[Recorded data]
—————
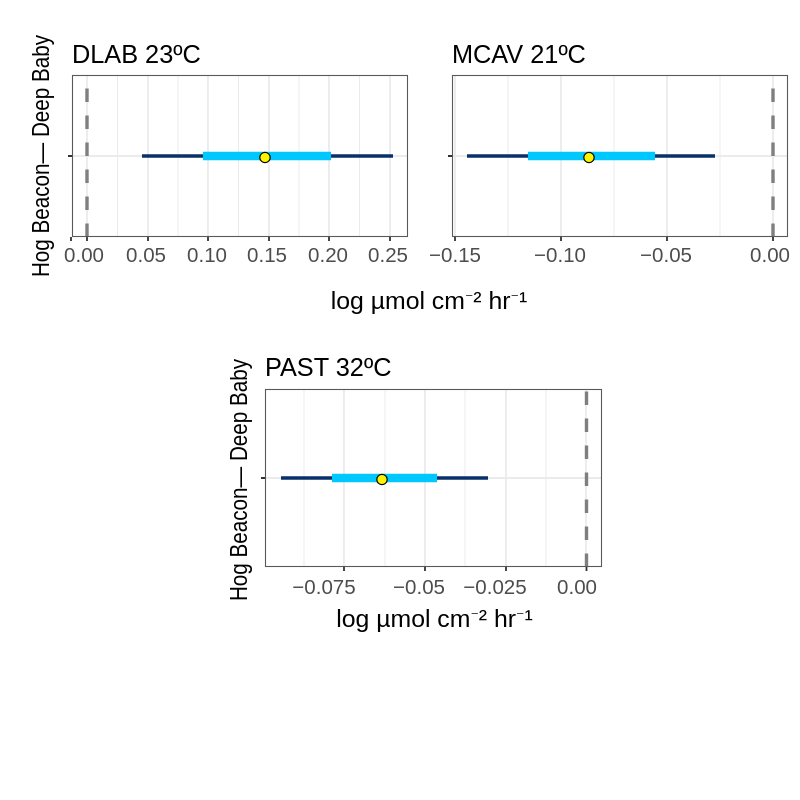
<!DOCTYPE html>
<html lang="en">
<head>
<meta charset="utf-8">
<title>Site contrasts by temperature</title>
<style>
:root {
  --paper: #ffffff;
  --ink: #000000;
  --tick-text: #4d4d4d;
  --frame: #595959;
  --grid: #ebebeb;
  --zero: #7f7f7f;
  --outer: #08306b;
  --inner: #00c8ff;
  --estimate: #fff200;
}
* { box-sizing: border-box; margin: 0; padding: 0; }
body { background: var(--paper); }
main {
  width: 800px; height: 800px; overflow: hidden;
  background: var(--paper); color: var(--ink);
  font-family: "Liberation Sans", Arial, sans-serif;
}
.row { position: relative; }
.row-top { padding: 40px 12px 0 72px; }
.row-bottom { padding: 38px 198px 0 265px; }
.charts { display: grid; grid-template-columns: 336px 336px; column-gap: 44px; }
.chart-title { font-size: 25.3px; line-height: 28px; font-weight: 400; white-space: nowrap; margin-bottom: 7px; }
.plot { display: block; overflow: visible; }
.tick-labels { position: relative; height: 24px; margin-top: 6px; font-size: 20.5px; line-height: 24px; color: var(--tick-text); }
.tick-labels span { position: absolute; top: 0; transform: translateX(-50%); white-space: nowrap; }
.axis-x { font-size: 24.8px; line-height: 28px; height: 28px; margin-top: 20px; text-align: center; white-space: nowrap; position: relative; left: -1px; }
.minus { font-family: "DejaVu Sans", sans-serif; font-size: 16px; line-height: 0; position: relative; top: -6px; }
.axis-y {
  position: absolute; width: 306px; height: 28px;
  font-size: 24px; line-height: 28px; text-align: center; white-space: nowrap;
  transform: rotate(-90deg) scaleX(.86);
}
.row-top .axis-y { left: -112px; top: 142px; }
.row-bottom .axis-y { left: 86px; top: 151px; }
.row-bottom .chart-title { margin-bottom: 8px; }
.row-bottom .tick-labels { margin-top: 8px; }
.row-bottom .axis-x { margin-top: 6px; left: 1px; }
.grid-major { stroke: var(--grid); stroke-width: 1.8; fill: none; }
.grid-minor { stroke: var(--grid); stroke-width: 1; fill: none; }
.frame { stroke: var(--frame); stroke-width: 1.1; fill: none; }
.ticks { stroke: #333333; stroke-width: 1.8; fill: none; }
.zero { stroke: var(--zero); stroke-width: 3.4; stroke-dasharray: 13.5 13.5; }
.outer { stroke: var(--outer); stroke-width: 3.4; }
.inner { stroke: var(--inner); stroke-width: 8.4; }
.estimate { fill: var(--estimate); stroke: var(--ink); stroke-width: 1.2; }
</style>
</head>
<body>
<main>
  <section class="row row-top">
    <p class="axis-y">Hog Beacon— Deep Baby</p>
    <div class="charts">
      <article class="chart">
        <h2 class="chart-title">DLAB 23ºC</h2>
        <svg class="plot" width="336" height="162" viewBox="72 75 336 162" role="img" aria-label="Interval plot for DLAB at 23ºC">
          <path class="grid-minor" d="M117.5 75V237M178 75V237M238.5 75V237M299 75V237M359.5 75V237"/>
          <path class="grid-major" d="M72 156H408M87 75V237M148 75V237M208 75V237M269 75V237M329 75V237M390 75V237"/>
          <line class="zero" x1="87" y1="237" x2="87" y2="76"/>
          <line class="outer" x1="142" y1="156" x2="393" y2="156"/>
          <line class="inner" x1="203" y1="156" x2="331" y2="156"/>
          <circle class="estimate" cx="265" cy="157.5" r="5.2"/>
          <rect class="frame" x="72.5" y="75.5" width="335" height="161"/>
          <path class="ticks" d="M68 156H72M71 237V241M87 237V241M148 237V241M208 237V241M269 237V241M329 237V241M390 237V241"/>
        </svg>
        <div class="tick-labels">
          <span style="left:12px">0.00</span>
          <span style="left:74px">0.05</span>
          <span style="left:135px">0.10</span>
          <span style="left:195px">0.15</span>
          <span style="left:256px">0.20</span>
          <span style="left:316px">0.25</span>
        </div>
      </article>
      <article class="chart">
        <h2 class="chart-title">MCAV 21ºC</h2>
        <svg class="plot" width="336" height="162" viewBox="452 75 336 162" role="img" aria-label="Interval plot for MCAV at 21ºC">
          <path class="grid-minor" d="M508 75V237M614 75V237M720 75V237"/>
          <path class="grid-major" d="M452 156H788M455 75V237M561 75V237M667 75V237M773 75V237"/>
          <line class="zero" x1="773" y1="237" x2="773" y2="76"/>
          <line class="outer" x1="467" y1="156" x2="715" y2="156"/>
          <line class="inner" x1="528" y1="156" x2="655" y2="156"/>
          <circle class="estimate" cx="589" cy="157.5" r="5.2"/>
          <rect class="frame" x="452.5" y="75.5" width="335" height="161"/>
          <path class="ticks" d="M448 156H452M455 237V241M561 237V241M667 237V241M773 237V241"/>
        </svg>
        <div class="tick-labels">
          <span style="left:3px">−0.15</span>
          <span style="left:108px">−0.10</span>
          <span style="left:214px">−0.05</span>
          <span style="left:318px">0.00</span>
        </div>
      </article>
    </div>
    <p class="axis-x">log µmol cm<span class="minus">⁻</span>² hr<span class="minus">⁻</span>¹</p>
  </section>

  <section class="row row-bottom">
    <p class="axis-y">Hog Beacon— Deep Baby</p>
    <article class="chart">
      <h2 class="chart-title">PAST 32ºC</h2>
      <svg class="plot" width="337" height="178" viewBox="265 389 337 178" role="img" aria-label="Interval plot for PAST at 32ºC">
        <path class="grid-minor" d="M304 389V567M385 389V567M465 389V567M546 389V567"/>
        <path class="grid-major" d="M265 478H602M344 389V567M425 389V567M506 389V567M586 389V567"/>
        <line class="zero" x1="586.5" y1="567" x2="586.5" y2="390"/>
        <line class="outer" x1="281" y1="478" x2="488" y2="478"/>
        <line class="inner" x1="332" y1="478" x2="437" y2="478"/>
        <circle class="estimate" cx="382" cy="479.5" r="5.2"/>
        <rect class="frame" x="265.5" y="389.5" width="336" height="177"/>
        <path class="ticks" d="M261 478H265M344 567V571M425 567V571M506 567V571M586.5 567V571"/>
      </svg>
      <div class="tick-labels">
        <span style="left:59px">−0.075</span>
        <span style="left:154px">−0.05</span>
        <span style="left:230px">−0.025</span>
        <span style="left:312px">0.00</span>
      </div>
    </article>
    <p class="axis-x">log µmol cm<span class="minus">⁻</span>² hr<span class="minus">⁻</span>¹</p>
  </section>
</main>
</body>
</html>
—————
Tell how many lines above contain the word "stroke". Give the number alone.

- _Solution to this task_:
8